Thursday, January 27, 2011

A Correction for Jon Peltier

The way the web works is funny. I have been reading Jon Peltier's blog for several years now, and learned a lot of what I can do in Excel, and about principles of design from his blog (and ones like it). I was shocked when he commented on my blog when I wrote about basic principles of data visualization for baseball. I was possibly more shocked when I read his comment and realized that he was very right and I'd made a charting faux-pas.

Here is the chart he takes issue with:

Jon doesn't like pie charts much. In the data visualization community, there's been a lot of back and forth over whether pie charts are useful. Since they are used everywhere, people are familiar with them, so I look on them a bit more favorably than Jon does, but that wasn't the essence of his complaint.

You should never use multiple pie charts if you're going to compare them. It's just no easy to compare the size of slices across multiple pie charts.

So instead, Jon recommends using bar charts, like this:

And I think I have to admit it looks a lot better, and is a lot easier to compare between the various players this way. I still think pie charts are okay if you keep them simple, but I didn't follow my own advice and keep them simple enough. This is probably more the proper simplicity:


  1. The bar charts make it much easier to compare stats.
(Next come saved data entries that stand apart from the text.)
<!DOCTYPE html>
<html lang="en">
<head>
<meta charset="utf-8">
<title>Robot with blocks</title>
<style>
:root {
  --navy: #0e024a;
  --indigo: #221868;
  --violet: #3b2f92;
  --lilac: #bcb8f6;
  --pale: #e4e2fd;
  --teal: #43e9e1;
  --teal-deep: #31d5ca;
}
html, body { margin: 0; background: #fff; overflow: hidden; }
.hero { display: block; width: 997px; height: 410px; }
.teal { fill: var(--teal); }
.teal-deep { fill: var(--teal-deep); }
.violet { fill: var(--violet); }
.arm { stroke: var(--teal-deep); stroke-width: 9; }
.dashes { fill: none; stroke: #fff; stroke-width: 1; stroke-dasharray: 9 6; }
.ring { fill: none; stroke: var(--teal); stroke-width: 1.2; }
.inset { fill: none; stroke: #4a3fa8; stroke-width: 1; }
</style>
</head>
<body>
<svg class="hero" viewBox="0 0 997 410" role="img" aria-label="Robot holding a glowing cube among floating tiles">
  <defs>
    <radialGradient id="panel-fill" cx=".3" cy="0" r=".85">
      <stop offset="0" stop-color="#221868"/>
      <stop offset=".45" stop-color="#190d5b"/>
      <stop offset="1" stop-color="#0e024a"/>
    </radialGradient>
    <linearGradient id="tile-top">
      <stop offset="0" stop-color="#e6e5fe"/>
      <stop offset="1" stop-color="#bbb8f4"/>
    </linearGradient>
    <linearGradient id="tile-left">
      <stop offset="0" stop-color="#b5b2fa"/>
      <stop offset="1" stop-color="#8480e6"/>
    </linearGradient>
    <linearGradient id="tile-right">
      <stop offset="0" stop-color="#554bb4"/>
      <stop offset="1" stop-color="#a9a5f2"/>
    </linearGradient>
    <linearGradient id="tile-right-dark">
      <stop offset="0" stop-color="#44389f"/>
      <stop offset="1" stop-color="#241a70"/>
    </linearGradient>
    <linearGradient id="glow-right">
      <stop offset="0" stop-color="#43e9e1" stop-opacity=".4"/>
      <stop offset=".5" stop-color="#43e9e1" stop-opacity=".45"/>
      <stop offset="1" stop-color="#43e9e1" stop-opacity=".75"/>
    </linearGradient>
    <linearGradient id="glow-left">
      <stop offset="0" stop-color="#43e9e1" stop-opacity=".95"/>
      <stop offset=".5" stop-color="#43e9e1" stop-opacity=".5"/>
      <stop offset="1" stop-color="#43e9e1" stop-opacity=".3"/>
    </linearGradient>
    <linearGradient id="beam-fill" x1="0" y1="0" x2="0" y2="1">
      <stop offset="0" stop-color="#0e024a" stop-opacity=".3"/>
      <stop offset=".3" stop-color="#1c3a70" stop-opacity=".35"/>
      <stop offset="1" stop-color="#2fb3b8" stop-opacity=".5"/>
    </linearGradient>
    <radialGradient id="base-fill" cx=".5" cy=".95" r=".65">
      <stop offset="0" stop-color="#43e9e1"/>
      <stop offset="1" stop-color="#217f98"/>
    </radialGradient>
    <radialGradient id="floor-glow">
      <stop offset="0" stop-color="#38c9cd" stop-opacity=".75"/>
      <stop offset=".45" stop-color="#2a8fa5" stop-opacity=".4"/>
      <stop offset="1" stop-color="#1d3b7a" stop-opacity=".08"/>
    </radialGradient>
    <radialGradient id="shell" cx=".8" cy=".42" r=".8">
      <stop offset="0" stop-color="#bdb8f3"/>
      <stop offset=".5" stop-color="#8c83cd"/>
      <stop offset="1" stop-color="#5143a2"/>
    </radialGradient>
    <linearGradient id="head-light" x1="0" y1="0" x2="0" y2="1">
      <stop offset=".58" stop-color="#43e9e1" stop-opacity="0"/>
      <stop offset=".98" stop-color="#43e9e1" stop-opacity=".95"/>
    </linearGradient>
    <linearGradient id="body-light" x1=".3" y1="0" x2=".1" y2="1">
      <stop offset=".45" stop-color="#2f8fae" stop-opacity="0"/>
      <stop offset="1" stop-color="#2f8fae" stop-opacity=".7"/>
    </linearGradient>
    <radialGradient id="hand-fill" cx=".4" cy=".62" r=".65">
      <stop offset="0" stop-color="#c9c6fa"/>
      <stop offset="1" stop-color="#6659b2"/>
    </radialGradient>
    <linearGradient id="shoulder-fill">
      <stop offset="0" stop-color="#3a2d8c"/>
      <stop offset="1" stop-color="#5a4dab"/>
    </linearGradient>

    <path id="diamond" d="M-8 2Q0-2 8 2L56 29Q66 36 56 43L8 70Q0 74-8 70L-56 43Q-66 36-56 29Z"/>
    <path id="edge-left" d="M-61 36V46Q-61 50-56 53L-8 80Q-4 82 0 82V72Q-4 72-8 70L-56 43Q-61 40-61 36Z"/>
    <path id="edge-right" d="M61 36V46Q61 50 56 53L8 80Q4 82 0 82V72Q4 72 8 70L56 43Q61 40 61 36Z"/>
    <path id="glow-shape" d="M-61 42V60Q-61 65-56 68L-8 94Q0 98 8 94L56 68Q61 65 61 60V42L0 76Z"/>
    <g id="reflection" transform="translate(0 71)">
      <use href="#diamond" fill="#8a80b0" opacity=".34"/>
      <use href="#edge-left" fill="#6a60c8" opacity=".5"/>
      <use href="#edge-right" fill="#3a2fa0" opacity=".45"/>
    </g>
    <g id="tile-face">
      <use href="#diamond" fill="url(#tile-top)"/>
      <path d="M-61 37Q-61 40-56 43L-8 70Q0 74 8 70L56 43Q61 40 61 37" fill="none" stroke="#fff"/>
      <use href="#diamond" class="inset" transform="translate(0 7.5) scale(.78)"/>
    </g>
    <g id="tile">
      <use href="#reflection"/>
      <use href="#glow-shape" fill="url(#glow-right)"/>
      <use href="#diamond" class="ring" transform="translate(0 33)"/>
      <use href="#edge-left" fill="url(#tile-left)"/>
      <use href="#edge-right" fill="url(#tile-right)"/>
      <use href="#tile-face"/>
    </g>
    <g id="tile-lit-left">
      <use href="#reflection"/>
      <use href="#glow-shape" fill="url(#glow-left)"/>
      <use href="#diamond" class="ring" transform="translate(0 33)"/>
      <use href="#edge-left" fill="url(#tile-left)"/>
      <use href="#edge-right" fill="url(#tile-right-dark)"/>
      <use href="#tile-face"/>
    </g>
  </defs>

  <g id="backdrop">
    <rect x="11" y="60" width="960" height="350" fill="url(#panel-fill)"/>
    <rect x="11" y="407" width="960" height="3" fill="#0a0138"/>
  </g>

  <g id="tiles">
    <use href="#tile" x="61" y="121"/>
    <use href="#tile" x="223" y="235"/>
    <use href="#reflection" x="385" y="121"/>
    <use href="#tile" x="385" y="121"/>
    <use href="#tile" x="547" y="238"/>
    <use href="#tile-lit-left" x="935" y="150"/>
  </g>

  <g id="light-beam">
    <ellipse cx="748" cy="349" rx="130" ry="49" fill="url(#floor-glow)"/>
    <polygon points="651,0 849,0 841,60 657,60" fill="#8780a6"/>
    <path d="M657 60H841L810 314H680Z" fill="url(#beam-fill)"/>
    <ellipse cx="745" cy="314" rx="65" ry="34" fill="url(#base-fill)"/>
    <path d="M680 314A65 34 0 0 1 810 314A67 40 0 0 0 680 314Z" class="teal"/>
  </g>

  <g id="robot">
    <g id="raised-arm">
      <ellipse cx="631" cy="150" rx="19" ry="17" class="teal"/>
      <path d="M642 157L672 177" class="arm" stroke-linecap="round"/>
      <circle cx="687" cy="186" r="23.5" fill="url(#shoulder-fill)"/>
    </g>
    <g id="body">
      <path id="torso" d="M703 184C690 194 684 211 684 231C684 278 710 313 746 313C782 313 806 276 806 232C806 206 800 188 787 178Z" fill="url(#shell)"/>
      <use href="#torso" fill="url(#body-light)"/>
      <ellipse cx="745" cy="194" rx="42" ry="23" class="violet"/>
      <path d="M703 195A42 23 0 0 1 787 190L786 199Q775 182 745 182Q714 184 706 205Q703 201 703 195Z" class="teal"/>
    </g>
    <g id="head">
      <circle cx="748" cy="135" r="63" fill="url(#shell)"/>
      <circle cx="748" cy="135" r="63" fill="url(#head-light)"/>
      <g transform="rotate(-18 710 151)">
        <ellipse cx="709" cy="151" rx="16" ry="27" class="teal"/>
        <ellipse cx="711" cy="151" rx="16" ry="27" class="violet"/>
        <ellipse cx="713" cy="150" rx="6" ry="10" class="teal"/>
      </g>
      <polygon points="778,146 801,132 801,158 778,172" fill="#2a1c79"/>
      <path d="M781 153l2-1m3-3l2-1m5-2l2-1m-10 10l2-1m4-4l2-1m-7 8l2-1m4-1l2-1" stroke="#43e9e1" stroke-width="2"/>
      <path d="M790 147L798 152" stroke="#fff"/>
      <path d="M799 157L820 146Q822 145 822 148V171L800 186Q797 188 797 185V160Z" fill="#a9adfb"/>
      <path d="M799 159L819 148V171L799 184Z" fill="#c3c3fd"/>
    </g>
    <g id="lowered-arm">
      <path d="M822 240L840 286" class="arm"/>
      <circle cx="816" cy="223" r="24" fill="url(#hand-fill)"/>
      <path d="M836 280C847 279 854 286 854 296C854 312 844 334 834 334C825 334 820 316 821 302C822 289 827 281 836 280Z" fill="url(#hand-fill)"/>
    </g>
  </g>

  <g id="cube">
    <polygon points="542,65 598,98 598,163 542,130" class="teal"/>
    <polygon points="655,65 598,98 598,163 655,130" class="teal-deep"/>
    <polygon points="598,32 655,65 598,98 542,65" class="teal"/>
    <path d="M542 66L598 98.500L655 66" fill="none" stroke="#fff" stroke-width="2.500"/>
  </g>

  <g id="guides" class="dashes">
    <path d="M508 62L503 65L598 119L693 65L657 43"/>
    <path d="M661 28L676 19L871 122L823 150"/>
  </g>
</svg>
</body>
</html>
They are also more flexible: you can show percentages as you did, or you could compare the raw numbers instead, which would be impossible in multiple pies.

    In the right setting (the small blue wedge in your last chart, he he), pie charts are a reasonable choice. I guess I'm pretty vocal about them because they are used in the wrong setting so much of the time.

    P.S. You got out of Beantown just in time. I had to shovel another foot of snow today.

  2. What are you talking about Jon? I could just make the pies variable sizes to show the raw numbers!

    (just kidding)